"Mad Hot Ballroom", the new documentary about fifth graders from New York Public Schools who compete in ballroom dancing competitions, desperately wants to be the next "Spellbound".
Concentrating on teams from three schools; a school in Tribeca, a school from another part of Manhattan and a school from Brooklyn, we meet the teachers in charge of each of these programs and learn a little about the creation of the program. A brief interview with one of the administrators extols the virtues of teaching the students ballroom dancing, especially at the fifth grade level. As the programs continue, the students practice the Tango, the Rumba, the Foxtrot, the Merengue, Swing and other dances. As competition looms, the teachers have to decide which of the students will represent their teams in specific dances.
"Ballroom" is a pleasant diversion, but it fails to deliver anything of meaningful value as either a narrative or a documentary. "Spellbound", the documentary about students competing in the National Spelling Bee, was a great, suspenseful story following the lives of a number of the participants. The key difference between the two is that "Spellbound" followed a select group of the participants, to their homes, interacting with their parents, at school. We learned what made these kids tick. In "Ballroom", there is a key scene about halfway through. We see a couple of the parents, for the first time, as they pick their kids up and drive off with them. Or we see one of the dads roller skating with his son. Most of the parents are on screen for a fraction of a second, if that.
The film's focus is too broad. After the initial introduction to the three classrooms, we meet some of the students; at times they are talking to the camera, during others, we eavesdrop on their conversations with their friends. These conversations are interesting; they talk about boys and girls, their parents, older kids who get into drugs, their hopes, etc., but because we are watching so many kids, we don't get a true feeling for what makes any one of them tick. The names of the students pop up more than once when they are on camera. Even this doesn't help us truly identify the kids because we never spend enough time with them. Only later, when only one of the schools is left in the competition do we begin to remember who they are.
There are two groups at the center of this film. The students and their teachers. The two teachers supervising the Brooklyn program are given more screen time. The male teacher is clearly into the program and really wants to help these kids learn these dance moves. All of the adult supervisors seem to believe that the program helps the kids learn social skills, etiquette, deportment, responsibility and more. About halfway through the training, his female counterpart takes center stage, training the students, teaching them discipline, and more. In fact, the male teacher disappears for a long stretch of time, only to reappear during the beginning of the competition. Because of this shift, we don't really get a feeling about what makes these people tick either.

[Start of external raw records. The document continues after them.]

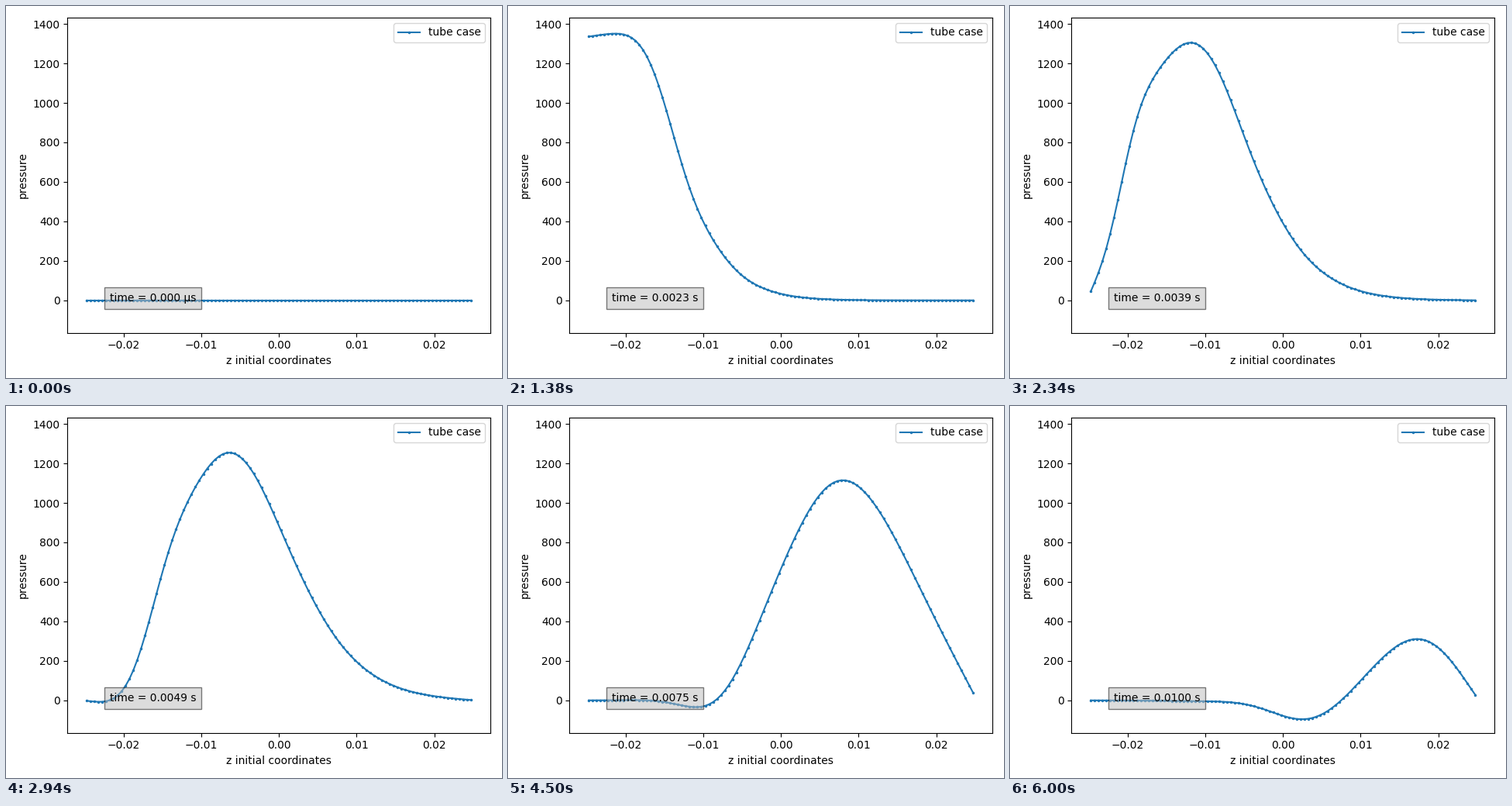
Animation, 640 px wide and 480 px high, one loop 6060 ms. Source, as a matplotlib script:

```python
import numpy as np
import matplotlib.pyplot as plt
from matplotlib.animation import FuncAnimation

W, H, DPI = 640, 480, 100
FRAMES, INTERVAL = 101, 60

# Elastic tube (SI units): a pressure pulse enters on the left, the right end is open
N, LENGTH, DT = 100, 0.05, 1e-4
RADIUS, WALL = 0.005, 0.001
YOUNG, POISSON = 3e5, 0.3
RHO_FLUID, RHO_WALL = 1000.0, 1200.0
PULSE, PULSE_STEPS = 1333.2, 30
SMOOTHING = 0.75

DZ = LENGTH / N
z = (np.arange(N) + 0.5) * DZ - LENGTH / 2


def band(offset):
    return np.eye(N, k=offset) + np.eye(N, k=-offset)


def wall_matrix():
    """Implicit stiffness of the clamped wall: inertia, bending, hoop tension."""
    second = (band(1) - band(0)) / DZ**2
    fourth = (band(2) - 4 * band(1) + 3 * band(0)) / DZ**4
    plate = WALL * YOUNG / (1 - POISSON**2)
    bend = plate * WALL**2 / 12
    hoop = plate / RADIUS**2 + bend / RADIUS**4
    mass = RHO_WALL * WALL / DT**2
    return ((mass + hoop) * np.eye(N)
            - 2 * POISSON * bend / RADIUS**2 * second
            + bend * fourth)


def simulate():
    """Pressure in every cell for every time step."""
    flex = np.linalg.inv(wall_matrix())
    mass = RHO_WALL * WALL / DT**2
    div = (np.eye(N, N + 1, 1) - np.eye(N, N + 1)) / DZ
    grad = (np.eye(N + 1, N) - np.eye(N + 1, N, -1)) / DZ
    step = DT / RHO_FLUID

    history = np.zeros((FRAMES, N))
    bulge = np.zeros(N)
    last_bulge = np.zeros(N)
    vel = np.zeros(N + 1)
    for n in range(1, FRAMES):
        inlet = np.zeros(N + 1)
        if n <= PULSE_STEPS:
            inlet[0] = -PULSE / DZ
        free = flex @ (mass * (2 * bulge - last_bulge))
        new_bulge, new_vel = bulge, vel
        for _ in range(4):
            area = np.pad((RADIUS + new_bulge)**2, 1,
                          constant_values=RADIUS**2)
            face = (area[1:] + area[:-1]) / 2
            carried = np.zeros(N + 1)
            carried[1:] = new_vel[1:] * np.diff(new_vel) / DZ
            guess = vel - DT * carried
            swell = (2 * RADIUS + new_bulge + bulge) / DT
            flow = (face + SMOOTHING * RADIUS**2) * step
            system = swell[:, None] * flex - div @ (flow[:, None] * grad)
            rhs = -swell * (free - bulge) - div @ (face * guess - flow * inlet)
            p = np.linalg.solve(system, rhs)
            new_bulge = flex @ p + free
            new_vel = guess - step * (grad @ p + inlet)
        last_bulge, bulge, vel = bulge, new_bulge, new_vel
        history[n] = p
    return history


pressure = simulate()

fig, ax = plt.subplots(figsize=(W / DPI, H / DPI), dpi=DPI)
line, = ax.plot(z, pressure[0], marker=".", markersize=3, label="tube case")
ax.set_xlim(-0.027225, 0.027225)
ax.set_ylim(-164.6, 1431.8)
ax.set_xticks(np.arange(-2, 3) / 100)
ax.set_xlabel("z initial coordinates")
ax.set_ylabel("pressure")
ax.legend(loc="upper right")
clock = ax.text(0.1, 0.1, "", transform=ax.transAxes,
                bbox=dict(facecolor="0.73", edgecolor="black",
                          alpha=0.5, pad=5))
fig.tight_layout()


def draw(n):
    line.set_ydata(pressure[n])
    clock.set_text(f"time = {n * DT:.4f} s" if n else "time = 0.000 µs")
    return line, clock


anim = FuncAnimation(fig, draw, frames=FRAMES, interval=INTERVAL,
                     init_func=lambda: draw(0), repeat=True, repeat_delay=0)
plt.show()
```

The adults at the other two schools; the Tribeca program is run by a middle-aged man with an accent and his younger, more `touchy-feely' female counterpart and I can't honestly remember the people who supervised the other school's program, aren't developed at all.
Why didn't the filmmakers explore the backgrounds or lives of anyone in the film? Without an emotional heart at the center of either group, the film ultimately becomes an empty excuse for watching the kids dance. Are we supposed to find it amusing? Touching? Hard work? It is difficult to say. Without a central core of characters to identify with, we can't really determine the purpose or drive behind the film.
Ultimately, as all films of this type must, everything comes down to a final competition. One of the three schools goes to this competition, and they are quite good. When their team gets up to do the Rumba or the Merengue, the students jump up and down with excitement because the kids are good, very good. But I didn't jump up and down with excitement, because I didn't know the kids, or empathize with them. I didn't care if they did a good job or not.
If we don't know the kids, or the teachers, or what is at stake for either, why should we care about the outcome of the competition? Why should you go to see "Mad Hot Ballroom"?